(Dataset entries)
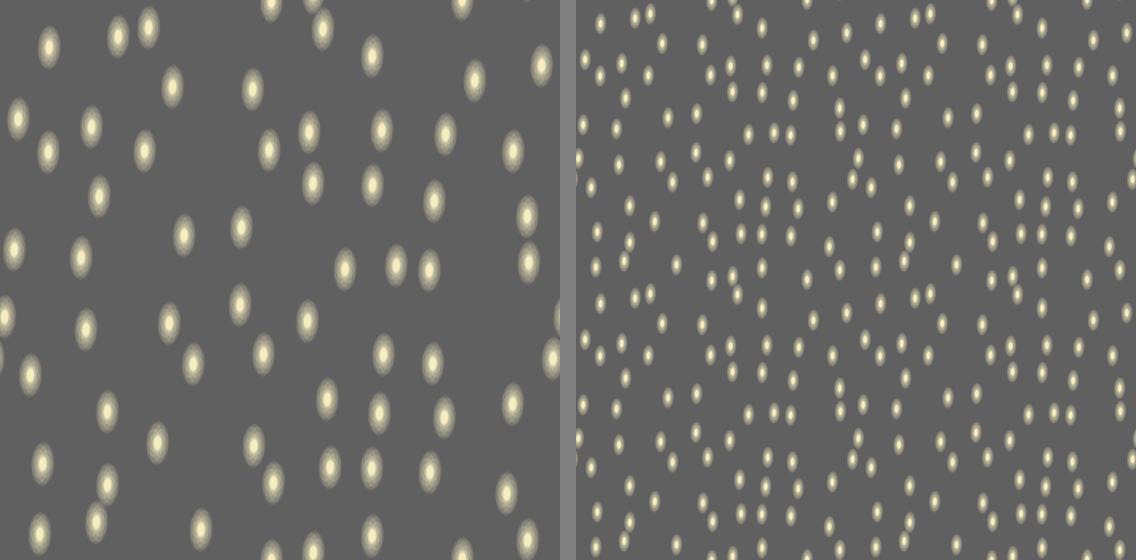
Left, the tile; right, the same tile 2 across and 2 down.
Reproduce this pattern procedurally as a Shadertoy shader.

```glsl
#define GRID 8.0                    // spots per side
#define JITTER vec2(0.88, 0.62)     // scatter inside a cell
#define RADII vec2(0.0205, 0.0390)  // half width and height of a spot
#define TILT 0.045                  // lean to the right, radians
#define LOBES 8                     // stacked translucent ovals per spot
#define LOBE_RADIUS 0.65
#define LOBE_SHIFT 0.35
#define SOFTNESS 0.08
#define GROUND vec3(0.377, 0.377, 0.377)
#define GLOW vec3(0.965, 0.935, 0.755)

const float TAU = 6.2831853;

float hash(vec2 p) {
    return fract(sin(dot(p, vec2(127.1, 311.7))) * 43758.5453);
}

// Brightness of one spot: the share of shifted ovals covering this point
float spot(vec2 offset, float edge) {
    float c = cos(TILT), s = sin(TILT);
    vec2 q = vec2(c * offset.x - s * offset.y, s * offset.x + c * offset.y) / RADII;
    if (dot(q, q) > 1.6) return 0.0;
    float cover = 0.0;
    for (int i = 0; i < LOBES; i++) {
        float angle = TAU * float(i) / float(LOBES);
        vec2 centre = LOBE_SHIFT * vec2(cos(angle), sin(angle));
        float d = length(q - centre) - LOBE_RADIUS;
        cover += 1.0 - smoothstep(-edge, edge, d);
    }
    return cover / float(LOBES);
}

// Wrapping jittered grid; each column slides by its own amount to hide the rows
float spots(vec2 uv, float edge) {
    vec2 p = uv * GRID;
    float column = floor(p.x);
    float brightest = 0.0;
    for (int x = -1; x <= 1; x++) {
        float cellX = column + float(x);
        float wrapX = mod(cellX, GRID);
        float slide = hash(vec2(wrapX, 37.0));
        float row = floor(p.y - slide);
        for (int y = -1; y <= 1; y++) {
            float cellY = row + float(y);
            vec2 id = vec2(wrapX, mod(cellY, GRID));
            vec2 random = vec2(hash(id + 3.7), hash(id + 19.3));
            vec2 centre = vec2(cellX, cellY + slide) + 0.5 + JITTER * (random - 0.5);
            brightest = max(brightest, spot((p - centre) / GRID, edge));
        }
    }
    return brightest;
}

void mainImage(out vec4 fragColor, in vec2 fragCoord) {
    vec2 uv = fragCoord / iResolution.xy;
    float pixel = 0.7 / (iResolution.x * RADII.x);
    fragColor = vec4(mix(GROUND, GLOW, spots(uv, max(SOFTNESS, pixel))), 1.0);
}
```
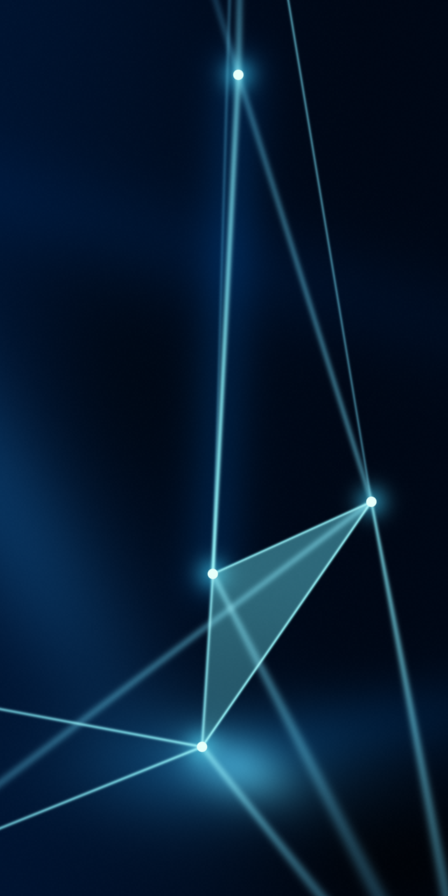
Write a Shadertoy shader that draws this background.

```glsl
// Glowing cyan network of beams, nodes and one glass triangle over deep navy haze.

// Space is one unit wide and two units high, origin at the lower left.
const vec2 SPACE = vec2(1.0, 2.0);

// Network nodes
const vec2 TOP   = vec2(0.532, 1.833);
const vec2 RIGHT = vec2(0.829, 0.880);
const vec2 INNER = vec2(0.475, 0.719);
const vec2 LOW   = vec2(0.451, 0.333);

// Palette
const vec3 NAVY     = vec3(0.000, 0.077, 0.190);
const vec3 MIDNIGHT = vec3(0.000, 0.030, 0.085);
const vec3 DEEP     = vec3(0.060, 0.260, 0.430);
const vec3 CYAN     = vec3(0.500, 0.850, 0.860);
const vec3 GLASS    = vec3(0.190, 0.430, 0.500);
const vec3 HALO     = vec3(0.120, 0.390, 0.470);
const vec3 SPARK    = vec3(0.900, 1.000, 0.980);

// Sizes
const float HAIR = 0.0034;
const float SOFT = 0.0090;
const float NODE_RADIUS = 0.0115;
const float GRAIN = 0.006;

float hash(vec2 p) {
    vec3 q = fract(vec3(p.xyx) * 0.1031);
    q += dot(q, q.yzx + 33.33);
    return fract((q.x + q.y) * q.z);
}

vec3 screenBlend(vec3 base, vec3 light) {
    return 1.0 - (1.0 - base) * (1.0 - clamp(light, 0.0, 1.0));
}

// Rotated elliptical gaussian
float haze(vec2 p, vec2 center, vec2 radii, float angle) {
    float c = cos(angle), s = sin(angle);
    vec2 d = p - center;
    vec2 q = vec2(c * d.x + s * d.y, c * d.y - s * d.x) / radii;
    return exp(-dot(q, q));
}

// x: distance to the segment, y: position along it
vec2 segment(vec2 p, vec2 a, vec2 b) {
    vec2 ab = b - a;
    float t = clamp(dot(p - a, ab) / dot(ab, ab), 0.0, 1.0);
    return vec2(length(p - a - ab * t), t);
}

// Beam whose width and power change from a to b
void beam(inout vec3 col, vec2 p, vec2 a, vec2 b, vec2 width, vec2 power) {
    vec2 s = segment(p, a, b);
    float w = max(mix(width.x, width.y, s.y), 1.3 / iResolution.y);
    float strength = mix(power.x, power.y, s.y);
    float r = s.x / w;
    vec3 tint = mix(DEEP, CYAN, strength);
    col = screenBlend(col, tint * strength * exp(-r * r));
}

float cross2(vec2 a, vec2 b) { return a.x * b.y - a.y * b.x; }

// Signed distance to an edge line, positive on its left
float edgeSide(vec2 p, vec2 a, vec2 b) {
    return cross2(normalize(b - a), p - a);
}

vec3 background(vec2 p) {
    vec3 col = mix(NAVY, MIDNIGHT, smoothstep(-0.1, 0.85, p.x));
    col *= 1.0 - 0.40 * haze(p, vec2(0.30, 1.15), vec2(0.22, 0.38), 0.25);
    col *= 1.0 - 0.60 * haze(p, vec2(0.92, 0.08), vec2(0.26, 0.16), 0.0);
    col += vec3(0.00, 0.030, 0.065) * haze(p, vec2(0.40, 1.45), vec2(0.90, 0.12), -0.28);
    col += vec3(0.03, 0.120, 0.175) * haze(p, vec2(0.00, 0.88), vec2(0.58, 0.15), -1.03);
    col += vec3(0.00, 0.060, 0.110) * haze(p, vec2(0.82, 0.38), vec2(0.34, 0.09), 0.15);
    col += vec3(0.04, 0.160, 0.220) * haze(p, vec2(0.48, 0.29), vec2(0.30, 0.13), 0.0);
    col += vec3(0.18, 0.340, 0.340) * haze(p, vec2(0.53, 0.285), vec2(0.12, 0.07), -0.3);
    float spine = segment(p, TOP, INNER).x / 0.07;
    return col + vec3(0.00, 0.070, 0.130) * exp(-spine * spine);
}

void mainImage(out vec4 fragColor, in vec2 fragCoord) {
    vec2 p = fragCoord / iResolution.xy * SPACE;
    float px = SPACE.y / iResolution.y;
    vec3 col = background(p);

    // Glass triangle, clearer toward its lower tip
    float inside = min(edgeSide(p, INNER, LOW),
                   min(edgeSide(p, LOW, RIGHT), edgeSide(p, RIGHT, INNER)));
    float glass = smoothstep(-px, px, inside) * mix(0.72, 0.95, smoothstep(0.35, 0.75, p.y));
    col = mix(col, GLASS, glass);

    // Wide, out of focus beams
    beam(col, p, TOP, vec2(0.535, 2.02), vec2(SOFT), vec2(0.65, 0.50));
    beam(col, p, TOP, vec2(0.475, 2.02), vec2(SOFT), vec2(0.45, 0.30));
    beam(col, p, TOP, RIGHT, vec2(SOFT, 0.007), vec2(0.48, 0.60));
    beam(col, p, RIGHT, vec2(-0.02, 0.237), vec2(0.008, 0.011), vec2(0.62, 0.45));
    beam(col, p, INNER, vec2(0.855, -0.02), vec2(0.008, 0.020), vec2(0.65, 0.38));
    beam(col, p, LOW, vec2(0.732, -0.02), vec2(0.008, 0.014), vec2(0.70, 0.48));
    beam(col, p, RIGHT, vec2(1.00, -0.02), vec2(0.004, 0.015), vec2(0.85, 0.48));

    // Sharp beams
    beam(col, p, TOP, INNER, vec2(0.0085, 0.0050), vec2(0.72, 1.0));
    beam(col, p, vec2(0.513, 2.02), INNER, vec2(0.005, HAIR), vec2(0.42, 0.35));
    beam(col, p, vec2(0.640, 2.02), RIGHT, vec2(HAIR), vec2(0.68, 0.55));
    beam(col, p, RIGHT, INNER, vec2(HAIR), vec2(0.90));
    beam(col, p, RIGHT, LOW, vec2(HAIR), vec2(0.95));
    beam(col, p, INNER, LOW, vec2(0.004), vec2(0.85));
    beam(col, p, LOW, vec2(-0.02, 0.421), vec2(0.004), vec2(0.90, 0.80));
    beam(col, p, LOW, vec2(-0.02, 0.143), vec2(0.004), vec2(0.90, 0.80));

    // Nodes with halos
    vec2 nodes[4] = vec2[4](TOP, RIGHT, INNER, LOW);
    for (int i = 0; i < 4; i++) {
        float d = length(p - nodes[i]);
        col = screenBlend(col, HALO * exp(-d * d / 0.0014));
        col = mix(col, SPARK, smoothstep(px, -px, d - NODE_RADIUS));
    }

    // Fine grain against banding
    col += GRAIN * (hash(floor(p * 256.0)) - 0.5);
    fragColor = vec4(clamp(col, 0.0, 1.0), 1.0);
}
```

- To do
Across the records above, how many lines hold the string "define"? The number alone will do.

- Written response
10